When some people age, their hair either gets darker, changes shades or begins to turn gray, and they choose to fight nature and color their hair. There are several coloring techniques and many terms for these types of procedures, such as dyeing, coloring and bleaching. In order to achieve the most natural look, most people who opt to change their hair color go to professional color specialists to do so. A hair color specialist has many duties, including customer consulting, mixing the hair color chemicals and applying the hair color products.
One of the most important roles of the color specialist is the customer consultation. Some beauty clients might want a hair color that does not complement their skin tone or facial features, and it is the professional color specialist's job to communicate the advantages and disadvantages of a potential hair color. For example, a fair-skinned woman with pinkish or bluish skin tones will not look good with golden blond hair. Shades of ash blond, however, will complement her skin. Another part of the consultation is letting the customer know how much maintenance is required — and how many times a month it must be done — if he or she chooses a hair color that is drastically different from the natural color.
The hair color specialist typically mixes and pours the actual hair color product as well. Some commercials for over-the-counter hair color advertise how quickly and easily it is to dye one’s own hair, but professional colorists typically mix and match several different colors together to create the perfect shade. The colors must be mixed with the proper amount of toner as well.
There are several techniques that a hair color specialist might use. One common method is the all-over hair coloring technique. This method typically is used when the customer is darkening his or her natural hair color. The colorist must prevent the hair color from dyeing the customer’s forehead and ears and must wear protective gloves.
Frosting is a technique that was very popular in the 1980s. In this method, the customer wears a plastic hood on his or her head, and the colorist uses a tool similar to a weaving needle to pull small strands of hair out of the hood. The hair color is applied to the external strands, and a plastic bag is placed over the hair.

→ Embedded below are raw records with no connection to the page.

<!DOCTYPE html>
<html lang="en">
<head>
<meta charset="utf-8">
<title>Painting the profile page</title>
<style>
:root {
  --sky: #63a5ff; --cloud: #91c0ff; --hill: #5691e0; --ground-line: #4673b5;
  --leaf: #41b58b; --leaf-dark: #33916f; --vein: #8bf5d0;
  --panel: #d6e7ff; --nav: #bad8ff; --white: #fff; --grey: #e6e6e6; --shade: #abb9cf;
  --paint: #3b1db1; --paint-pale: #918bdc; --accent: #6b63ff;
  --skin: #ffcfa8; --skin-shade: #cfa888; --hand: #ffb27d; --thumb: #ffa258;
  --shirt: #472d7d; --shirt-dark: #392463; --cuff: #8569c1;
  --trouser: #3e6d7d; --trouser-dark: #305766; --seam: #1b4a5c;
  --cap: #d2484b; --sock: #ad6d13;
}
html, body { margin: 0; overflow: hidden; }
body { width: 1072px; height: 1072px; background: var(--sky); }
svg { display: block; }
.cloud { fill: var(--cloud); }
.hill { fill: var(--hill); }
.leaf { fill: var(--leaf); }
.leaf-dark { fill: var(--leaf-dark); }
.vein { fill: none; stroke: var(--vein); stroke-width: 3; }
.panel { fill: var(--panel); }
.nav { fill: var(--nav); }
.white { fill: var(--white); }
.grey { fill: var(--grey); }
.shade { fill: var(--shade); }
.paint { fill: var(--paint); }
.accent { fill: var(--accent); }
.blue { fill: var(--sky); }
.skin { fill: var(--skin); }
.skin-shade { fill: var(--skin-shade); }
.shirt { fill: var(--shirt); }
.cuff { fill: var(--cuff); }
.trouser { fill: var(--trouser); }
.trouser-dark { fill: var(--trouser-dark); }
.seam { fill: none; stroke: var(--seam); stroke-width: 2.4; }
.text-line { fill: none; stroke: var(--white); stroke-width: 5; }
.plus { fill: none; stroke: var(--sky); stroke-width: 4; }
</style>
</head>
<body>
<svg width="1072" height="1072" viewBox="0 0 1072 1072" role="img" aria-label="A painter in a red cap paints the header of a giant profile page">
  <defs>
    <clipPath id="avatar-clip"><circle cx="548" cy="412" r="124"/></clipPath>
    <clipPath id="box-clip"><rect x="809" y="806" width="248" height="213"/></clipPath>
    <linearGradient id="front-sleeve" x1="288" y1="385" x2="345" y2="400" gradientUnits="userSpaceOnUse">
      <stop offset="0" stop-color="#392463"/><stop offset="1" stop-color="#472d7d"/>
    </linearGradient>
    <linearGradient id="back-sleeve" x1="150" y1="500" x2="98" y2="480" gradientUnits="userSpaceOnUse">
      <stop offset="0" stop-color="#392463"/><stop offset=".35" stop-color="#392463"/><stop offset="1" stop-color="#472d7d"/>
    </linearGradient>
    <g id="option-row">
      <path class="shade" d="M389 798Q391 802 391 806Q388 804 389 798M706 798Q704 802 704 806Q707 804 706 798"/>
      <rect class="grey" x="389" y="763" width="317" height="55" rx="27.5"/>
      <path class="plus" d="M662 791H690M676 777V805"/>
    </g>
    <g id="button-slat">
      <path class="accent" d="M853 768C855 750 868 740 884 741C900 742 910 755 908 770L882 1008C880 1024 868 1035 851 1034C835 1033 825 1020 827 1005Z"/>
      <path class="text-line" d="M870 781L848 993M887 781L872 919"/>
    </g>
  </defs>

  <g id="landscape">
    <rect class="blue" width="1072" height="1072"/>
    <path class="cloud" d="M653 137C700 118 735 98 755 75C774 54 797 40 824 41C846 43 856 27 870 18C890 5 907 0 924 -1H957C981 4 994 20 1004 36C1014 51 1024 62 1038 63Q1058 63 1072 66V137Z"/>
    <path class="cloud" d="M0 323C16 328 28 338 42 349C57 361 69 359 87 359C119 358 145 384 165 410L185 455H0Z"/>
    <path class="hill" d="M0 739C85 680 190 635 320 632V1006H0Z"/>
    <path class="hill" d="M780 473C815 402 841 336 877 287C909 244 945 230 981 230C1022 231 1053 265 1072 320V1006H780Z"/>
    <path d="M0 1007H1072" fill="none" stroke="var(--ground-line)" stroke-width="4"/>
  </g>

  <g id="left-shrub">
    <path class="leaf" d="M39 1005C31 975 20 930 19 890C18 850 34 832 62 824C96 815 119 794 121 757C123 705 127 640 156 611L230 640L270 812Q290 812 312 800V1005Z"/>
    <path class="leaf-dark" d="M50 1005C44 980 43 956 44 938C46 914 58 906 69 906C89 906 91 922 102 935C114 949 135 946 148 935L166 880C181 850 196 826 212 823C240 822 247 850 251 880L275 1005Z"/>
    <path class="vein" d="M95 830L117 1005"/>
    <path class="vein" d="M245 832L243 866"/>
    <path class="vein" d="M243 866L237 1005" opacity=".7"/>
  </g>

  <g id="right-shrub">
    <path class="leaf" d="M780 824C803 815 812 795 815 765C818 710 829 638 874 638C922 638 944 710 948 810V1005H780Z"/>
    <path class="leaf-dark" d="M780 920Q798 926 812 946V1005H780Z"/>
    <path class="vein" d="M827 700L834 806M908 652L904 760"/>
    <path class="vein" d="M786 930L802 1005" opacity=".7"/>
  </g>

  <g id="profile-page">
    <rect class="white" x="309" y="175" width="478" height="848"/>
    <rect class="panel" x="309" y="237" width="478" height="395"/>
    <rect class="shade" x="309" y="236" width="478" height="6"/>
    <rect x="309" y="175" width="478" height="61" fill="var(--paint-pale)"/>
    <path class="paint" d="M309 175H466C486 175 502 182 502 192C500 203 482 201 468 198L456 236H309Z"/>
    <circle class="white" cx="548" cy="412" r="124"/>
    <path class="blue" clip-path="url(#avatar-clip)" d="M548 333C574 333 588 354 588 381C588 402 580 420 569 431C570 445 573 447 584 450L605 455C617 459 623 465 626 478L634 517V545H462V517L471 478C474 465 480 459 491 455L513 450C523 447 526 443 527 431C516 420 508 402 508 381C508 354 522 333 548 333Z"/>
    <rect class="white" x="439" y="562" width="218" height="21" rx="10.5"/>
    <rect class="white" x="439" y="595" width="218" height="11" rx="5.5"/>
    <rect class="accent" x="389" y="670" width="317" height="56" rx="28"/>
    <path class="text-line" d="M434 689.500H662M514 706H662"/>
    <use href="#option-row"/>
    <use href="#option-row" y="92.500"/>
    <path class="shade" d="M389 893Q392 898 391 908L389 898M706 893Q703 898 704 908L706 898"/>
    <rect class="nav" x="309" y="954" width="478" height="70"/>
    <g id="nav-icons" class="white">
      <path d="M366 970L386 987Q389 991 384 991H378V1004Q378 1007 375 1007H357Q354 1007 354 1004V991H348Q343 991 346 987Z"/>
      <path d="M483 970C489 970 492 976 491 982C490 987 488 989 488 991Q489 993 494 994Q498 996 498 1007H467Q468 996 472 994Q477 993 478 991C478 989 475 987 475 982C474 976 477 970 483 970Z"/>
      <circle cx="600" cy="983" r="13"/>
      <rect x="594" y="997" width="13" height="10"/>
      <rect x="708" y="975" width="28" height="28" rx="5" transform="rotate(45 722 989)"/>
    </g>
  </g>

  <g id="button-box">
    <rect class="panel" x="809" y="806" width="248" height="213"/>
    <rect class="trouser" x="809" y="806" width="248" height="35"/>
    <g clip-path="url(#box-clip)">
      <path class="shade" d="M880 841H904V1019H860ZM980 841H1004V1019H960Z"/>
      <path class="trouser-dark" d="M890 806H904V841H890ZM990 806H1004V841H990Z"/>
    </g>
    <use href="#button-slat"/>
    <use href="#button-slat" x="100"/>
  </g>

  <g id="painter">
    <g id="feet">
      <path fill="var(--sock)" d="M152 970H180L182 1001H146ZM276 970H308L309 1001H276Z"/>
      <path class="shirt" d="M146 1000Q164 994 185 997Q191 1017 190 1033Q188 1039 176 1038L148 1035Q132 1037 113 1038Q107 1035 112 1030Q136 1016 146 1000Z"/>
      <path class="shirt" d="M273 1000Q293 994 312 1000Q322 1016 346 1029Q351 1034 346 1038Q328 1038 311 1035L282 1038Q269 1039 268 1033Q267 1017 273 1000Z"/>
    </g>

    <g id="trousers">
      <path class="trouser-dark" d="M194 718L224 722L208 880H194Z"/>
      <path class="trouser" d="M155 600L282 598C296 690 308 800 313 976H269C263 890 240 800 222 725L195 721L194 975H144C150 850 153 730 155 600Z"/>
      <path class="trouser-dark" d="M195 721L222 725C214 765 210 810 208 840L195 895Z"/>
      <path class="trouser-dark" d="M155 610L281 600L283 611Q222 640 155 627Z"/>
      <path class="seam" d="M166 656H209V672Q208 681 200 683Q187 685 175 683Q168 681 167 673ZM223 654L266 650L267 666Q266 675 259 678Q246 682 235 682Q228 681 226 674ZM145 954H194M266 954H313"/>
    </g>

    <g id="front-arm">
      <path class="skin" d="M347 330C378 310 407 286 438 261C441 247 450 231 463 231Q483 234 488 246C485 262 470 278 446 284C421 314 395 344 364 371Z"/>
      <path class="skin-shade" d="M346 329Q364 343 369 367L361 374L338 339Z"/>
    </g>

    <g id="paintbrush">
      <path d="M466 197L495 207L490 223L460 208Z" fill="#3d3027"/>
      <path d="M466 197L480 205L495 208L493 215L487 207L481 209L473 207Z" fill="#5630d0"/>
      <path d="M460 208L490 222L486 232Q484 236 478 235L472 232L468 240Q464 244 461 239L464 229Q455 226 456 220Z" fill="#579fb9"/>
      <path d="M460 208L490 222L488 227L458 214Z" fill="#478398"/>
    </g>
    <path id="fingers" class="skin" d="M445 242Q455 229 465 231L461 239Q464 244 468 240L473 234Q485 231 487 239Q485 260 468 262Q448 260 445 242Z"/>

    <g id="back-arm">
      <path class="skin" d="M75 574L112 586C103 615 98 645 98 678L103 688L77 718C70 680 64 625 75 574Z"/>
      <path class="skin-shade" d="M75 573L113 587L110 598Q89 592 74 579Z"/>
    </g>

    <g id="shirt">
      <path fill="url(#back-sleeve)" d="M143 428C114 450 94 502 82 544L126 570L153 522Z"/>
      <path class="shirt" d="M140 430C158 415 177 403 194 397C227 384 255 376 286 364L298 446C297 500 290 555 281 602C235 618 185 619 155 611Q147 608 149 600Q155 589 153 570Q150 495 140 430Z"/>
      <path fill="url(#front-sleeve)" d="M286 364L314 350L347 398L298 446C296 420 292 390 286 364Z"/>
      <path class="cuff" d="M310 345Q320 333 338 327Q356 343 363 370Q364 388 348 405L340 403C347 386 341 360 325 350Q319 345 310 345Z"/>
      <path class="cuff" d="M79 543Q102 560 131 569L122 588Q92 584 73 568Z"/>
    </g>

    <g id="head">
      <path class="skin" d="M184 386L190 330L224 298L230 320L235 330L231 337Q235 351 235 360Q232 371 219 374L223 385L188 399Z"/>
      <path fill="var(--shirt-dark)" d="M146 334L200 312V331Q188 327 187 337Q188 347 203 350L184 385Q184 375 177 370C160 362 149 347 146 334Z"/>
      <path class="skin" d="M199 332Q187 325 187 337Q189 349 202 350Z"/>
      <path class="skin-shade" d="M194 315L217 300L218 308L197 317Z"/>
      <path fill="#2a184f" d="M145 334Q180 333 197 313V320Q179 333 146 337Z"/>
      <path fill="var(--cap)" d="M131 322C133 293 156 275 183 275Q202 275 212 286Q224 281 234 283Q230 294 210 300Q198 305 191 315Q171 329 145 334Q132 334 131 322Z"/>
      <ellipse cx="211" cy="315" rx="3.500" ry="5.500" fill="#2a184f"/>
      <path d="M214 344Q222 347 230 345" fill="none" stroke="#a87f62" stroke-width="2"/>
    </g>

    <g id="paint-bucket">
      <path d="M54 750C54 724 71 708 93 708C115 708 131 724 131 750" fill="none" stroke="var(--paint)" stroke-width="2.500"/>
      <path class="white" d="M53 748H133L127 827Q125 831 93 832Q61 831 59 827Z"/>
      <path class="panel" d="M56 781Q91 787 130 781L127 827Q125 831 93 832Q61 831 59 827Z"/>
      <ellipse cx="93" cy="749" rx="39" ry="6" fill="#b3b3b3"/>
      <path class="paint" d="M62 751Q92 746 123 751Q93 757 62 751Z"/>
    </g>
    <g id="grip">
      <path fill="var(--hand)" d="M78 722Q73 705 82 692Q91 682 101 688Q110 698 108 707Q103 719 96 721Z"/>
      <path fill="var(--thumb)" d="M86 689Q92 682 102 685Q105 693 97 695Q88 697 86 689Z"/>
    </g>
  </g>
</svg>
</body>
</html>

One technique used by a hair color specialist to create a natural look is the highlight foiling method. The colorist uses a rat tail comb to select small sections of hair at a time. Light hair color product, usually incorporating a bleaching component, is applied to the section and then the entire section is wrapped up in foil. The process can take several hours, depending on how much hair is being highlighted and how thick the customer’s hair is. In all coloring techniques, the color specialist is responsible for timing how long the color product stays on the hair.
Depending on the size and type of the beauty salon, the hair color specialist might play many roles. For example, in expensive, upscale salons, the color specialist has only coloring responsibilities, and other staff members style, cut and even wash the clients’ hair. In small salons, the hair stylists might perform all of these duties as well as other jobs, such as waxing for hair removal or treating nails.